Since only the total matters, count the lines of these entries containing the word "pink" and write that total alone.

[Records drawn from a dataset]
• • • •

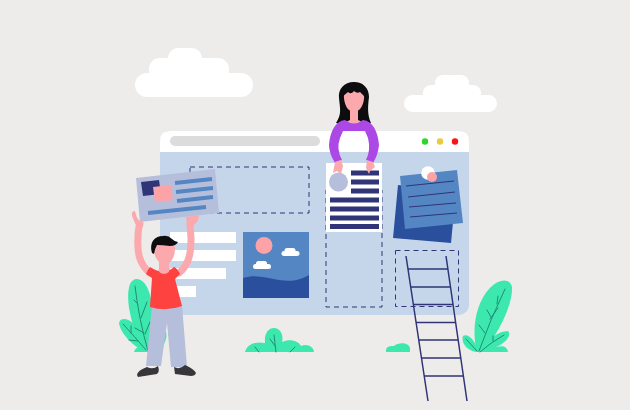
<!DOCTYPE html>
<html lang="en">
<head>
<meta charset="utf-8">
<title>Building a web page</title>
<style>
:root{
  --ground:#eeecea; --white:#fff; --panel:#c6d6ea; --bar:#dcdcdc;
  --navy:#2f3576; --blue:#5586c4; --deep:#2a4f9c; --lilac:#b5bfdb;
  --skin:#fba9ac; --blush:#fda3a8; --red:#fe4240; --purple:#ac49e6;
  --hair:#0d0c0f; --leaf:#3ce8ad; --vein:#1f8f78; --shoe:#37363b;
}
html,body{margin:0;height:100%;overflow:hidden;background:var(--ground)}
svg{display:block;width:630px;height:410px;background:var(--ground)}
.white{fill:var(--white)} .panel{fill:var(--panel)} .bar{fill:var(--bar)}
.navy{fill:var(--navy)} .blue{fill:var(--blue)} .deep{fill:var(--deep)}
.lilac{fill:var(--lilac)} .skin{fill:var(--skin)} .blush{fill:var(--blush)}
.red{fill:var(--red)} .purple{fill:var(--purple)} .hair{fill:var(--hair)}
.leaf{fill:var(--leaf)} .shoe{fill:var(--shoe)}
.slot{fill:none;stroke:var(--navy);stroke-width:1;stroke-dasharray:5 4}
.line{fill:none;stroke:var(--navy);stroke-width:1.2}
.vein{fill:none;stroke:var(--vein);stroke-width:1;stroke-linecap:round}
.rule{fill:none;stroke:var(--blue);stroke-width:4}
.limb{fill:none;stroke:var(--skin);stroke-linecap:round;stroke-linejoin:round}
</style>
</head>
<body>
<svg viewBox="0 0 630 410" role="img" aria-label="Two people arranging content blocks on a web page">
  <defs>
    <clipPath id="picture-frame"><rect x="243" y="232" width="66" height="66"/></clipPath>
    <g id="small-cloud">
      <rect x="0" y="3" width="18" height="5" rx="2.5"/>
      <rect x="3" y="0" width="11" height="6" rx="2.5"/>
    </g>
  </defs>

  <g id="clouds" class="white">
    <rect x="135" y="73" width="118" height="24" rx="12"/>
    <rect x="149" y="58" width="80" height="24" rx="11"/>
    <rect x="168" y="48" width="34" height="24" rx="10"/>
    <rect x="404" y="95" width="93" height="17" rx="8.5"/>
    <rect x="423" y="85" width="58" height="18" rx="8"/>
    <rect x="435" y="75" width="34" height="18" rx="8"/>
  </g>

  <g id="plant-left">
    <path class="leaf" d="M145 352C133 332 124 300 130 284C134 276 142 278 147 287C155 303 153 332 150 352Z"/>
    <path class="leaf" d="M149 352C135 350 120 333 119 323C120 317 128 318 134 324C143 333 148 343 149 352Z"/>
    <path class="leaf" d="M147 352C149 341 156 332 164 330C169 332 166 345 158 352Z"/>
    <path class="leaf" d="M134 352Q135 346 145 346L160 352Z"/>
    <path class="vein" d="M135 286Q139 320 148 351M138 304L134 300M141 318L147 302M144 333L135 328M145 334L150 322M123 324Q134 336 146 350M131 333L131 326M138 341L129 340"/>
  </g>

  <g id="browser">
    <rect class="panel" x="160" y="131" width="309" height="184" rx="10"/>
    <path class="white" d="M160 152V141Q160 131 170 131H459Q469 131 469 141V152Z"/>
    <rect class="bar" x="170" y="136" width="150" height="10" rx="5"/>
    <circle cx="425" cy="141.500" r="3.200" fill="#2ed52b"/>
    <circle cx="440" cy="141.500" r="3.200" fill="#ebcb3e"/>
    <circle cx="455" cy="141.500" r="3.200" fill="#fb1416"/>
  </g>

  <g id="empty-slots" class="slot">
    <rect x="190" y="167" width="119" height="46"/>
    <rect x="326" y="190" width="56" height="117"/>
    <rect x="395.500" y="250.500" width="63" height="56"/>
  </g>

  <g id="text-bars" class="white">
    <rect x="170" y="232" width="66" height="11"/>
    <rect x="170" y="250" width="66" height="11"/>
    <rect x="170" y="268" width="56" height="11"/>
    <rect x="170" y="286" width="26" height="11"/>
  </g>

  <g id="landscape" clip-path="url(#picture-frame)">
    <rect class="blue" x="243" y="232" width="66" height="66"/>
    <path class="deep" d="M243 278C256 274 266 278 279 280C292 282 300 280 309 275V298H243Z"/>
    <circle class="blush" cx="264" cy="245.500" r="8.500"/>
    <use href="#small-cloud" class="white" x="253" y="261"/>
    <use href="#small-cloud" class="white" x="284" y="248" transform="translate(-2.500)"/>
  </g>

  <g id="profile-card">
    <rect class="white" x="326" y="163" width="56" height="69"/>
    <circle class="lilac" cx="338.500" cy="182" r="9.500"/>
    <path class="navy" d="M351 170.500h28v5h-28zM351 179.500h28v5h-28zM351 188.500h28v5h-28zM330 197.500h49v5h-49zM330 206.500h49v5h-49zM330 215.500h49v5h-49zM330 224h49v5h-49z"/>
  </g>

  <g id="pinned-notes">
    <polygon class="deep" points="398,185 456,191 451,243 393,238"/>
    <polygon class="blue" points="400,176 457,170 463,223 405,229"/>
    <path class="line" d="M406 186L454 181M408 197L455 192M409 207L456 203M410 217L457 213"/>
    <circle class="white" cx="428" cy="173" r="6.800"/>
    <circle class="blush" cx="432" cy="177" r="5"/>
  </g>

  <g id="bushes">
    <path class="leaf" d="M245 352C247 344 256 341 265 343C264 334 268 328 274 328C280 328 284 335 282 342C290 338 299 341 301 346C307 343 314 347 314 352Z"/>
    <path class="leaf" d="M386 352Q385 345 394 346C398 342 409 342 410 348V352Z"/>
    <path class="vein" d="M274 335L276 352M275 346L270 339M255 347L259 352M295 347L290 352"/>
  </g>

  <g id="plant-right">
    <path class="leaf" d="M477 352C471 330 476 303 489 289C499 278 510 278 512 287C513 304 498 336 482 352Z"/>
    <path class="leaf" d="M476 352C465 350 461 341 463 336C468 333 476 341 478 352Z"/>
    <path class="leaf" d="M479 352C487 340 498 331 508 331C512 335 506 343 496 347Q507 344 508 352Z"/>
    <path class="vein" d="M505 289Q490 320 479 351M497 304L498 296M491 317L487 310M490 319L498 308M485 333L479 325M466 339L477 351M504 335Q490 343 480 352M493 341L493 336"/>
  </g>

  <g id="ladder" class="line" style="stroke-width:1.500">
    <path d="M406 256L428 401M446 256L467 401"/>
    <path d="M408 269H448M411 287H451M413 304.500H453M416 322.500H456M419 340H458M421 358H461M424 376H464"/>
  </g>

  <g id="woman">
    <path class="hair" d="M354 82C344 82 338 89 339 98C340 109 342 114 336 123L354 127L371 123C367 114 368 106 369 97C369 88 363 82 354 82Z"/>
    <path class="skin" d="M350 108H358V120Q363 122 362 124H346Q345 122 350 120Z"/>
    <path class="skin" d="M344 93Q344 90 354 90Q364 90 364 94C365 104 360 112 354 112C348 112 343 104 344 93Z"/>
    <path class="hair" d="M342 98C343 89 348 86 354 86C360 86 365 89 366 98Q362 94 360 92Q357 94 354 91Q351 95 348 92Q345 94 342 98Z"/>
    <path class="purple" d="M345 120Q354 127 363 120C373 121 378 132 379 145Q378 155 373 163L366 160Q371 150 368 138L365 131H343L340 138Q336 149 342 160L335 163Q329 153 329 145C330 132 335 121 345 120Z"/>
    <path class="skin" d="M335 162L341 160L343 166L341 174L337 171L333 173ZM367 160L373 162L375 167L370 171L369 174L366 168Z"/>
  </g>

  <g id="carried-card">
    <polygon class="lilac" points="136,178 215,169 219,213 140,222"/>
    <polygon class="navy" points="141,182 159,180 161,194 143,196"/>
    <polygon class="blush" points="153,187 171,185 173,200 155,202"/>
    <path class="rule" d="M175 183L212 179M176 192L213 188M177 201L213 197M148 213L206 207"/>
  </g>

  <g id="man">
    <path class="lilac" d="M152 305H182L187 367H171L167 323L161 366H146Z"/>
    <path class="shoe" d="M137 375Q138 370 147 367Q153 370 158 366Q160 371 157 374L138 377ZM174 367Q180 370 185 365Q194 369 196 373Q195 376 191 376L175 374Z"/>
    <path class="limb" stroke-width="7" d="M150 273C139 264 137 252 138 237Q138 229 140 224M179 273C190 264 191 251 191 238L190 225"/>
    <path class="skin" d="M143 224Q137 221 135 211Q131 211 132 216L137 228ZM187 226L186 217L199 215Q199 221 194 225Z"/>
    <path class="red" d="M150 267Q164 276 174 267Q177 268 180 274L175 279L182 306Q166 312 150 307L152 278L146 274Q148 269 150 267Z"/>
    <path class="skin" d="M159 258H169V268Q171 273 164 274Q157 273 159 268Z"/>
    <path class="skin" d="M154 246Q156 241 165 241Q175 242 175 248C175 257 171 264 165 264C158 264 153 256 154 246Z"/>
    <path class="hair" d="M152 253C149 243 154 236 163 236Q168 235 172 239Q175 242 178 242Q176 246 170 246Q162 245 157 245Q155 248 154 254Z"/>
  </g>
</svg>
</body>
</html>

• • • •

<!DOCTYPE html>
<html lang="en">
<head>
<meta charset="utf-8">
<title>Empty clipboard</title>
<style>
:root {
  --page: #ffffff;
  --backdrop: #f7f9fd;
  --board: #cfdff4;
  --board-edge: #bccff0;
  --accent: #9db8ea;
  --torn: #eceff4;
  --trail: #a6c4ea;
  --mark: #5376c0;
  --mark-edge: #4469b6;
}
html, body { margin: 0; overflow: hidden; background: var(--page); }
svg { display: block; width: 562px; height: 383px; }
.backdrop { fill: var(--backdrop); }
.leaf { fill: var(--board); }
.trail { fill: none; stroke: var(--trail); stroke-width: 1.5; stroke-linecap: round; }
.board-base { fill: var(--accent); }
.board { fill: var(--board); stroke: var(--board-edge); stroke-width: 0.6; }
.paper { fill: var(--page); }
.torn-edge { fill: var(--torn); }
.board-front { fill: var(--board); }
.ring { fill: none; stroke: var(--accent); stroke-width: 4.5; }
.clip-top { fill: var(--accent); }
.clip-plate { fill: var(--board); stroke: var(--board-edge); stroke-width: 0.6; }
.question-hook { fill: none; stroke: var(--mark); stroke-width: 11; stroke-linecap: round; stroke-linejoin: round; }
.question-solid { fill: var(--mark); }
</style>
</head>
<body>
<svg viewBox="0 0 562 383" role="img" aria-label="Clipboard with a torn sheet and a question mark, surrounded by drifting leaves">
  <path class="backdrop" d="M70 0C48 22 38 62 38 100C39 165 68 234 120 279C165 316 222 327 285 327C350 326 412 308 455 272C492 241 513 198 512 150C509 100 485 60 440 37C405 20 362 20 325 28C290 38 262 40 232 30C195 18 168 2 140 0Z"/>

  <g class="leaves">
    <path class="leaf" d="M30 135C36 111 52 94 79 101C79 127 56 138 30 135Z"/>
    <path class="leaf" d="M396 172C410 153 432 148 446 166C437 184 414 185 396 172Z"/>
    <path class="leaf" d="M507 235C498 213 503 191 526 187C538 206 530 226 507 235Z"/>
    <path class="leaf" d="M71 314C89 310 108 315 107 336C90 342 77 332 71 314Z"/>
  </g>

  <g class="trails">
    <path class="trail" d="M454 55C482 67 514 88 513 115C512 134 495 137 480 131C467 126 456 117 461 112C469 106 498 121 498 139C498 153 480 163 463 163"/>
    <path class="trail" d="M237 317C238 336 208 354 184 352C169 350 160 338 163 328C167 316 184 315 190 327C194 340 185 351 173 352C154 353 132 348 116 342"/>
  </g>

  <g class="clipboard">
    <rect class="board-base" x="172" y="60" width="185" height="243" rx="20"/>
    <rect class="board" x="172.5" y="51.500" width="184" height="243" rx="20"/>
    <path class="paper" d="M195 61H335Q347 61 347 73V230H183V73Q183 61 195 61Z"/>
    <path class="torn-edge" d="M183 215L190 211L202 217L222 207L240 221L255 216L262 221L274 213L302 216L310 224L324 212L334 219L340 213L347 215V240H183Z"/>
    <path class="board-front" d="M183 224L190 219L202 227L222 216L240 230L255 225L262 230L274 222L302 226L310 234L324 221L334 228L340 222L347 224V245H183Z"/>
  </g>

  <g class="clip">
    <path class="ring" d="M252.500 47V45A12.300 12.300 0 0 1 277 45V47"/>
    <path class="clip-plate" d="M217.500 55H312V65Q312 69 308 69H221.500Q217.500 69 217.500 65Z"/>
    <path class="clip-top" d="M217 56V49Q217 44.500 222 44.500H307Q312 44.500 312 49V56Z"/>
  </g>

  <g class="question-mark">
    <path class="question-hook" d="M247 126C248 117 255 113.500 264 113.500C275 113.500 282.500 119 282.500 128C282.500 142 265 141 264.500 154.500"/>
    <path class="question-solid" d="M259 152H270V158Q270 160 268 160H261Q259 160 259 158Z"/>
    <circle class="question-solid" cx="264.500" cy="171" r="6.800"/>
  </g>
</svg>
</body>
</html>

• • • •

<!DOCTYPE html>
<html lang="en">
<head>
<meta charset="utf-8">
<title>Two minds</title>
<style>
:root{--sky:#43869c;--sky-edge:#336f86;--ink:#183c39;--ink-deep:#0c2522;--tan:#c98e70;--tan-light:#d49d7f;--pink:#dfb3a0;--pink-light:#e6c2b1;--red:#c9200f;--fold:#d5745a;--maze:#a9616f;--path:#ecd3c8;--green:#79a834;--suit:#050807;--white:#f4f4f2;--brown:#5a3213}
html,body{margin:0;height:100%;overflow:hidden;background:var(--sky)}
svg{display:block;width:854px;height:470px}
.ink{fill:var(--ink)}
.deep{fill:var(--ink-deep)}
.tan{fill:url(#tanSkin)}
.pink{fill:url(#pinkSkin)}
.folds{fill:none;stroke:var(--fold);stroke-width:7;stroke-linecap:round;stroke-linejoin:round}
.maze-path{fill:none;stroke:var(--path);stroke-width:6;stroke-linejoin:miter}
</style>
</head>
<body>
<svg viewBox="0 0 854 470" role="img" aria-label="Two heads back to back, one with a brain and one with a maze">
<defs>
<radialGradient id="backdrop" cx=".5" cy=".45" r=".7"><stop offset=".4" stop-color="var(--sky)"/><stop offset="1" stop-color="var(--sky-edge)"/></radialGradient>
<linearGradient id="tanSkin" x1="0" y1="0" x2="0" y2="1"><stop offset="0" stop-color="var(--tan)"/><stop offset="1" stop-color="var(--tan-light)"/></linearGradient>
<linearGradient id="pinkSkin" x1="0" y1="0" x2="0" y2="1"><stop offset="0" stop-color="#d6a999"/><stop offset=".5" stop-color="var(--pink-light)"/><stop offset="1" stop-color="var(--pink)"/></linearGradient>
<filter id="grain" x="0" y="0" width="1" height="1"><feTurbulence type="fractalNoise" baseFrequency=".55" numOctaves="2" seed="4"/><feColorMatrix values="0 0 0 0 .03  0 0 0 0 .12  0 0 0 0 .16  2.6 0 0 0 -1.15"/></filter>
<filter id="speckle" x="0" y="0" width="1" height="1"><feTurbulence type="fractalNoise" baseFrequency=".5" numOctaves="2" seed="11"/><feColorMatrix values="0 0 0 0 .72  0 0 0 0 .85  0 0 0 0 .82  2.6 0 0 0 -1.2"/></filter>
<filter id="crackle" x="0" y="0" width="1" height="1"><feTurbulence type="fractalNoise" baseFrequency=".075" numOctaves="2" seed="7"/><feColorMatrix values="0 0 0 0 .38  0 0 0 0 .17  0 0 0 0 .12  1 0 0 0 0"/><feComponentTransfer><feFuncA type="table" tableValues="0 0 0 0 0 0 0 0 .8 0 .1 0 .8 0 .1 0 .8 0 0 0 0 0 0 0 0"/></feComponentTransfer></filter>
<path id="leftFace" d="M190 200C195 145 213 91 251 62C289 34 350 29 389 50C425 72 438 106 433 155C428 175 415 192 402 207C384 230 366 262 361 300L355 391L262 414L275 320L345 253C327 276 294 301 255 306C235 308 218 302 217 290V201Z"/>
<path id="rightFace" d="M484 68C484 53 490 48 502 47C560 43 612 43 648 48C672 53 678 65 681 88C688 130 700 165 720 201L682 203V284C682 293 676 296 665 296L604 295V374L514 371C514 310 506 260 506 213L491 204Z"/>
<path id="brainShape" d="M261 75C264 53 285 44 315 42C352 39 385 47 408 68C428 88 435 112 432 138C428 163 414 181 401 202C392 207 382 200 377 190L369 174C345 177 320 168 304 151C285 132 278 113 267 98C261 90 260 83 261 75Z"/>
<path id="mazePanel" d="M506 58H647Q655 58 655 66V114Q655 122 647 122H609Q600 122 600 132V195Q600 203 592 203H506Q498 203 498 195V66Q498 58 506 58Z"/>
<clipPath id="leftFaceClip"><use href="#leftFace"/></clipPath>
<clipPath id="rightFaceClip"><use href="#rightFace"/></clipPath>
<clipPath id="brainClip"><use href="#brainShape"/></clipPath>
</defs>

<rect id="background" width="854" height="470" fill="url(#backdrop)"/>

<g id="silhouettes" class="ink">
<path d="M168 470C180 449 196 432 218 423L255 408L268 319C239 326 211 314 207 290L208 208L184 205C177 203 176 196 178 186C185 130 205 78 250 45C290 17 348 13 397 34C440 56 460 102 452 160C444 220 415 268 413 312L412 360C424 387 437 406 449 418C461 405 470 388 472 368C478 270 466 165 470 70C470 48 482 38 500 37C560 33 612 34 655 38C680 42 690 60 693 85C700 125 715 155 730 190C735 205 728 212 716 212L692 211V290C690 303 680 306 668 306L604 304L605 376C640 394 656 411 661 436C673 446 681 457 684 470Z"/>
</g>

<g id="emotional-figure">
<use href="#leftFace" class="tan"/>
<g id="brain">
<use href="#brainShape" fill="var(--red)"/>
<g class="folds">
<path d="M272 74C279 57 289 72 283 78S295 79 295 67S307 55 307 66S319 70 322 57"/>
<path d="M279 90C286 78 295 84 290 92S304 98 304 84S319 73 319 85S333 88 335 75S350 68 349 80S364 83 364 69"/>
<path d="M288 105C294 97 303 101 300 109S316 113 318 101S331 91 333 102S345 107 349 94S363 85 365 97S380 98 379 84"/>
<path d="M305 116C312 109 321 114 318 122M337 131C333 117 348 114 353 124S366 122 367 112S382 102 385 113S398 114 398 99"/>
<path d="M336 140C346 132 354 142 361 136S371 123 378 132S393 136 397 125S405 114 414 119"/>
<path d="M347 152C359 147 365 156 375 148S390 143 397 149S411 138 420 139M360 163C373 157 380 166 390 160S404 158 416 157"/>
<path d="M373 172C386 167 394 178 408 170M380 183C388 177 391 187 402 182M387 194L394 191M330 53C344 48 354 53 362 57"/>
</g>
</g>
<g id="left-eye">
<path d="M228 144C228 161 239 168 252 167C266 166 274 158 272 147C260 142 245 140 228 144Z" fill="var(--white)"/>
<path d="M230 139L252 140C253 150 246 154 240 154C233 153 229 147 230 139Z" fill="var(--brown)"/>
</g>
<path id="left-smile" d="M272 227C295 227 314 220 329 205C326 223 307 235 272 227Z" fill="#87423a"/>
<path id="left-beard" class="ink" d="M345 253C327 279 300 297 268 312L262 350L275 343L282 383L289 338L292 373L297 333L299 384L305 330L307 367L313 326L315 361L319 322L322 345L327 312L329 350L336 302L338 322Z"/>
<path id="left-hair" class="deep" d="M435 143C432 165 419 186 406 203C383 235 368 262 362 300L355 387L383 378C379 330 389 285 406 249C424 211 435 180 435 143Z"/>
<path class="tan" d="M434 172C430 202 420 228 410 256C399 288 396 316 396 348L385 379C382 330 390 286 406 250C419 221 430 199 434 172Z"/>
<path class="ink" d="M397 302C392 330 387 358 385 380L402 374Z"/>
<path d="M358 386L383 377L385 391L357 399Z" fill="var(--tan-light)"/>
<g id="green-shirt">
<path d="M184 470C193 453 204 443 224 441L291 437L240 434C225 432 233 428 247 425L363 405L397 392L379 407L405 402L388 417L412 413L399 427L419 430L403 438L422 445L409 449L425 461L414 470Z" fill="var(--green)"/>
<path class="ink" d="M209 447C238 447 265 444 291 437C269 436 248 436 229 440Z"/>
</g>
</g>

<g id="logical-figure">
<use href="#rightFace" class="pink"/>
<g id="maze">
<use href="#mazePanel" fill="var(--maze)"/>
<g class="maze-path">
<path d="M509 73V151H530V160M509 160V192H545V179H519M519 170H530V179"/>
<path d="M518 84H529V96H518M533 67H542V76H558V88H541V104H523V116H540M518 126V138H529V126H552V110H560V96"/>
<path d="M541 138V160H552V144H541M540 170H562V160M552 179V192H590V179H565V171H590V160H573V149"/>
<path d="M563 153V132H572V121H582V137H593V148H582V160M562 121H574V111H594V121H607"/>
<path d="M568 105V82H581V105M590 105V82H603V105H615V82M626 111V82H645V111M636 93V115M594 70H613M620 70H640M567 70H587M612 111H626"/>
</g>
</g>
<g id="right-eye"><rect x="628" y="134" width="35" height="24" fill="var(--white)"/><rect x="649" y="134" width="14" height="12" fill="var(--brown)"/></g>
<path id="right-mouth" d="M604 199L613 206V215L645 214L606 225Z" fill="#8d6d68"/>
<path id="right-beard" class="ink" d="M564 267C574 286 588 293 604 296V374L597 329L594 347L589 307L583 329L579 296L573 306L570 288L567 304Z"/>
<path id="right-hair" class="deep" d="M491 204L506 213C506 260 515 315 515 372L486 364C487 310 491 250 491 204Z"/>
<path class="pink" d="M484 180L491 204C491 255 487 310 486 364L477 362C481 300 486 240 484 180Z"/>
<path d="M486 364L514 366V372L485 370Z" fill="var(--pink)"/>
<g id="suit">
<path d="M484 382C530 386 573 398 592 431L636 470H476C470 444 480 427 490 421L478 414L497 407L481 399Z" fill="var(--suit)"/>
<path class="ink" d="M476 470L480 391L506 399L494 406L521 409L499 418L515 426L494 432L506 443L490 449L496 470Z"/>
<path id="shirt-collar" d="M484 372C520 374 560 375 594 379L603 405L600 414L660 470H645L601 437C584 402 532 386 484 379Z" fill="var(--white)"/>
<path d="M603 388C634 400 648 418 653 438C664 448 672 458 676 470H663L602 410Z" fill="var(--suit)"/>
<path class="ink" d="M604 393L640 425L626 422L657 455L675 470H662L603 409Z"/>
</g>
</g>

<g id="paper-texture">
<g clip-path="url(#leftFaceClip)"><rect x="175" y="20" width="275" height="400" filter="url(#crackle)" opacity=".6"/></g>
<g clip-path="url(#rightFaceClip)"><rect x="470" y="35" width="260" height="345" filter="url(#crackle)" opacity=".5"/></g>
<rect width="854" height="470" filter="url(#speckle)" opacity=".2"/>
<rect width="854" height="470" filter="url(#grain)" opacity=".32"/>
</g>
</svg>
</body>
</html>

• • • •

▶ _Result below_
6